  • The second phase of our trip involved a lot of personal development and leadership training – where we found ourselves trekking approximately 3,500 feet above sea-level in the mountains to get to the clinic/schools/shelter where we would be staying for a few days. The 38°C heat, high humidity in dry/open space proved to be a challenge for most in the group…but we did it! Thank goodness for dry-fit shirts and lots of water that we carried (our MEC donations were very helpful during this phase). The experience of visiting the mountain villages and people proved to be one of the favourite places in Haiti – the generosity, kindness, sharing they showed to us was overwhelming. We shared a wonderful May 1st celebration with the teachers/parents/students at Gilbert that will forever be in our memories.

  • The last phase of our trip involved driving to Port au Prince to spend a day at the Kenscoff NPH orphanage.
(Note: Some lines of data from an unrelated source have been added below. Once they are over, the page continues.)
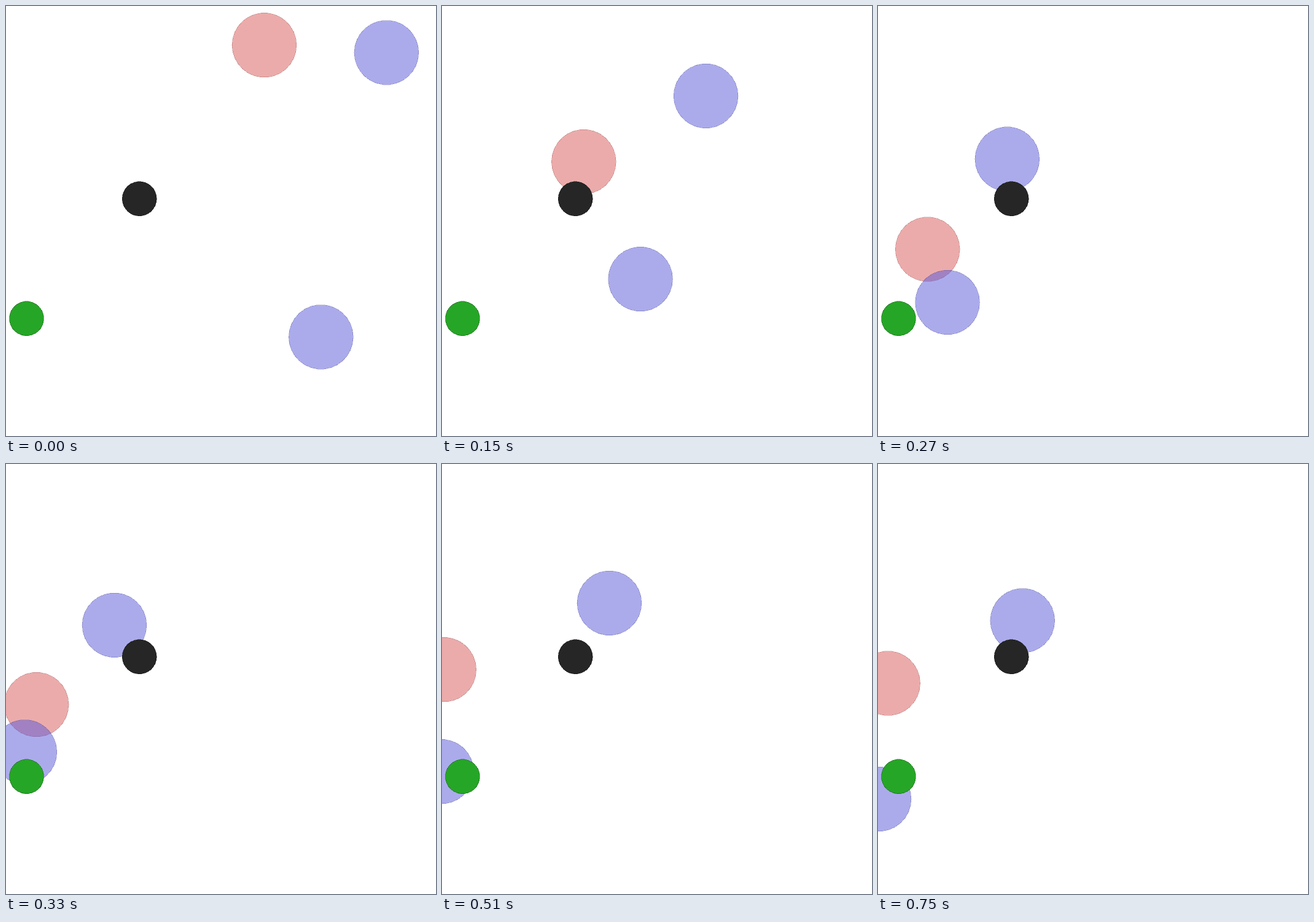
These frames come from a looping animation (700x700 px, 780 ms). An HTML page:

```html
<!DOCTYPE html>
<html lang="en">
<head>
<meta charset="utf-8">
<title>Agents and landmarks</title>
<style>
  html, body { margin: 0; width: 100%; height: 100%; overflow: hidden; background: #fff; }
  svg { display: block; width: 100vw; height: 100vh; shape-rendering: crispEdges; }
</style>
</head>
<body>
<svg id="stage" viewBox="0 0 700 700"></svg>
<script>
const STEP = 30, STEPS = 26;
const DRAG = 0.75, PUSH = 17.5; // speed kept per step, strongest push in px
const RED = [217, 89, 89], BLUE = [89, 89, 217], BLACK = [38, 38, 38], GREEN = [38, 166, 38];
const stage = document.getElementById('stage');

// Each agent starts at rest and passes its key points at these steps
const passes = [5, 9, 13, 17, 21, 25];
const routes = [
  { rgb: RED, x: [420.5, 230.8, 80.7, 26.5, 3.3, 17.2, 16.2],
    y: [63.7, 253.5, 396, 374.5, 334.7, 343.2, 357] },
  { rgb: BLUE, x: [619.4, 429.5, 210.4, 195.2, 272.5, 248.6, 235.3],
    y: [75.8, 146.4, 249.2, 252.8, 226.4, 259.6, 255] },
  { rgb: BLUE, x: [512.8, 323.1, 113.1, -5.5, -0.8, 23.3, 1.6],
    y: [538.8, 444.6, 482.5, 469.6, 500.7, 537.1, 545.5] }
];

const clamp = (v, lim) => Math.max(-lim, Math.min(lim, v));

// Distance gained by step n from a unit push at step k
const reach = (k, n) => n < k ? 0 : (1 - DRAG ** (n - k + 1)) / (1 - DRAG);

// Finds gentle, limited pushes that lead through the points, then runs them
function drive([from, ...points]) {
  const push = Array(STEPS).fill(0);
  const gain = push.map((_, k) => passes.map(n => reach(k, n)));
  const power = gain.map(g => g.reduce((sum, v) => sum + v * v, 0));
  const miss = points.map(p => p - from);
  for (let round = 0; round < 1500; round++) {
    for (let k = 1; k < STEPS; k++) {
      const pull = gain[k].reduce((sum, v, i) => sum + v * miss[i], 0);
      const next = clamp(push[k] + pull / power[k], PUSH);
      const change = next - push[k];
      push[k] = next;
      gain[k].forEach((v, i) => { miss[i] -= v * change; });
    }
  }
  let p = from, v = 0;
  return push.map(a => p += v = v * DRAG + a);
}

function disc(r, rgb, alpha) {
  const el = document.createElementNS('http://www.w3.org/2000/svg', 'polygon');
  const points = Array.from({ length: 30 }, (_, i) => {
    const t = i * Math.PI / 15;
    return (r * Math.cos(t)).toFixed(2) + ',' + (r * Math.sin(t)).toFixed(2);
  });
  el.setAttribute('points', points.join(' '));
  el.setAttribute('fill', `rgb(${rgb})`);
  el.setAttribute('fill-opacity', alpha);
  el.setAttribute('stroke', `rgb(${rgb.map(c => c >> 1)})`);
  el.setAttribute('stroke-opacity', alpha / 2);
  stage.append(el);
  return el;
}

const place = (el, x, y) => el.setAttribute('transform', `translate(${x.toFixed(2)} ${y.toFixed(2)})`);

const agents = routes.map(({ rgb, x, y }) => ({
  el: disc(52.5, rgb, 0.5), x: drive(x), y: drive(y)
}));
place(disc(28, BLACK, 1), 217.2, 313.8);
place(disc(28, GREEN, 1), 33.5, 508.8);

function draw(ms) {
  const i = Math.floor(ms / STEP) % STEPS;
  for (const { el, x, y } of agents) place(el, x[i], y[i]);
}

const start = performance.now();
function tick() {
  draw(performance.now() - start);
  requestAnimationFrame(tick);
}
draw(0);
requestAnimationFrame(tick);
</script>
</body>
</html>
```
High in the mountains outside of PaP is this village of 260 children that live full-time on a highly secured compound guarded 24/7. Entrance is by invite only. No photos are allowed. No adoptions are allowed. These children have been abandoned and/or orphaned either from birth or somewhere in their early lives. This facility is a self-contained village – a school, a clinic, residences, a mess hall, gym/play yard, garden, and cemetery. Our group pre-arranged with the NPH admin team to have a one-day outdoors children’s play day – with three concurrent activities: music (vocals & rhythm), soccer tournament and arts/crafts. Again thanks to donations from our supporters in London, we were able to hold an amazing 8-team soccer tournament for 40 children (donated award medals w/Canada pins attached, donated soccer balls & whistles) an astounding ½ time musical show from two-dozen children of all ages (playing donated rhythm instruments of all kinds that we brought with us) and three dozen-children chose to be involved with an open-air arts/crafts workshop of making their own hand-painted scarves, dream-catchers and knitted scarves w/ribbons (all purchased from the donations of our supporters!) What a day – not a dry eye in the bunch when we left this place. Just amazing!

That was our trip. You helped make this happen. We are all forever grateful for your help. Thank you for making a difference in our lives and those we touched this past week.

Kind Regards, The HAT’15 Group of Students Professor Teresa Park, Professor Dawn Rovers, and Professor Victoria Digby

July 22, 2015